“It’s a sign of the bankruptcy of Israeli song,” Deputy Health Minister Shlomo Benizri told Israel Radio when asked about the singer’s victory. “God is against this phenomenon. It’s a sickness you must cure and not give legitimacy.”
“You can put a cat’s tail on a dog, but it’s still a dog,” Jerusalem Deputy Mayor Haim Miller, of the fervently Orthodox Agudat Yisrael Party, told Israel Radio.
Eurovision tradition is that the country of the winning performer hosts the subsequent competition. But Miller said he would try to bar the contest from taking place in Israel next year.
Israeli Prime Minister Benjamin Netanyahu said the Jewish state would take its turn in hosting the contest.
“This appears to me to be deserving of congratulations. It’s definitely an honorable achievement,” he said.
In remarks following the announcement of her victory, Dana International declared that her winning “is my gift to Israel’s 50th jubilee.”
Following the announcement of Dana’s victory, hundreds of her fans broke out in cheers and singing in Tel Aviv’s Rabin Square.
Earlier in the day, the square was the site of a protest by thousands of secular Israelis against the influence of fervently Orthodox parties in Netanyahu’s coalition.
Two weeks ago, a performance by an Israeli dance troupe at the main Independence Day event was canceled after Miller and others protested because the performance called for the dancers to strip down to their underwear.

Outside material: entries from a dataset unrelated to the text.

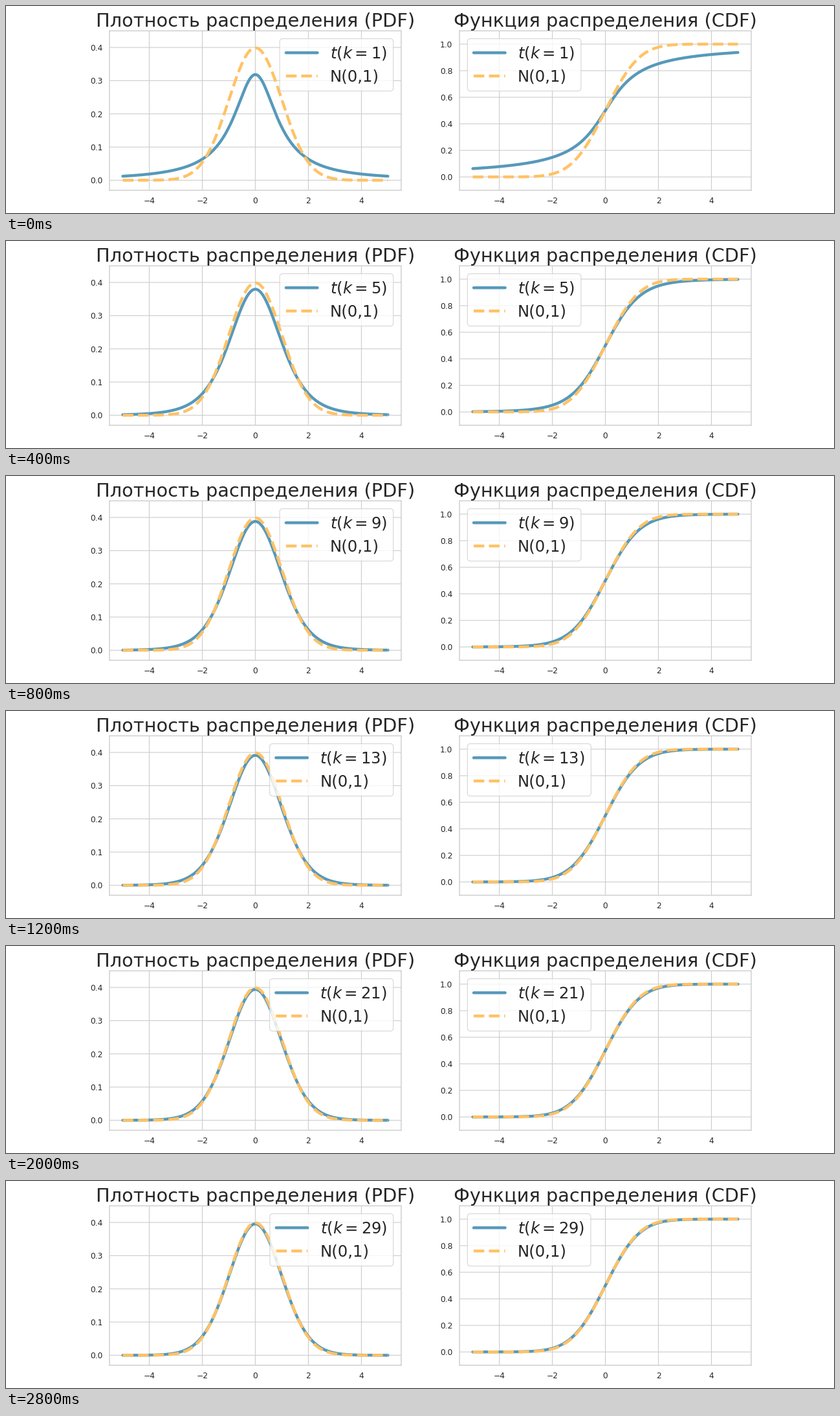
A matplotlib script that plays this animation: 1280x320 px, repeating every 2900 ms.

```python
import math

import numpy as np
import matplotlib.pyplot as plt
from matplotlib.animation import FuncAnimation

FRAMES, INTERVAL = 29, 100
BLUE, ORANGE = "#5799ba", "#ffc266"
INK, PALE = "0.15", "0.8"

plt.rcParams.update({
    "font.family": "DejaVu Sans",
    "text.color": INK,
    "path.snap": False,
    "axes.edgecolor": PALE,
    "axes.linewidth": 1.25,
    "axes.axisbelow": True,
    "axes.grid": True,
    "axes.titlesize": 25.9,
    "grid.color": PALE,
    "grid.linewidth": 1,
    "xtick.bottom": False,
    "ytick.left": False,
    "xtick.color": INK,
    "ytick.color": INK,
    "xtick.labelsize": 11,
    "ytick.labelsize": 11,
    "xtick.major.size": 6,
    "ytick.major.size": 6,
    "lines.linewidth": 4,
    "lines.solid_capstyle": "round",
    "legend.fontsize": 21.9,
    "legend.labelspacing": 0.47,
})

x = np.linspace(-5, 5, 1001)


def normal_pdf():
    return np.exp(-x**2 / 2) / math.sqrt(2 * math.pi)


def student_pdf(k):
    log_c = math.lgamma((k + 1) / 2) - math.lgamma(k / 2)
    return math.exp(log_c) / math.sqrt(k * math.pi) * (1 + x**2 / k) ** (-(k + 1) / 2)


def to_cdf(pdf):
    """Integrate a symmetric density so that the value at zero is one half."""
    steps = (pdf[1:] + pdf[:-1]) / 2 * np.diff(x)
    total = np.concatenate(([0], np.cumsum(steps)))
    return total - total[len(x) // 2] + 0.5


def make_panel(ax, title, normal, ylim, yticks):
    ax.set_title(title)
    student, = ax.plot(x, normal, color=BLUE)
    ax.plot(x, normal, "--", color=ORANGE, label="N(0,1)")
    ax.set(xlim=(-5.5, 5.5), ylim=ylim, xticks=range(-4, 5, 2), yticks=yticks)
    return student


fig, (left, right) = plt.subplots(1, 2, figsize=(16, 4), dpi=80)
normal = normal_pdf()
pdf_line = make_panel(left, "Плотность распределения (PDF)", normal,
                      (-0.03, 0.45), np.linspace(0, 0.4, 5))
cdf_line = make_panel(right, "Функция распределения (CDF)", to_cdf(normal),
                      (-0.1, 1.1), np.linspace(0, 1, 6))


def update(frame):
    k = frame + 1
    pdf = student_pdf(k)
    pdf_line.set_ydata(pdf)
    cdf_line.set_ydata(to_cdf(pdf))
    for line, loc in ((pdf_line, "upper right"), (cdf_line, "upper left")):
        line.set_label(f"$t(k={k})$")
        line.axes.legend(loc=loc)
    return pdf_line, cdf_line


anim = FuncAnimation(fig, update, frames=FRAMES, interval=INTERVAL,
                     repeat=True, repeat_delay=0)
plt.show()
```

Secular Israelis protested the cancellation of the event as an example of artistic censorship. Defenders of the cancellation said that as a state event, the gathering had to be sensitive to all public sensibilities, and that this particular piece was inappropriate.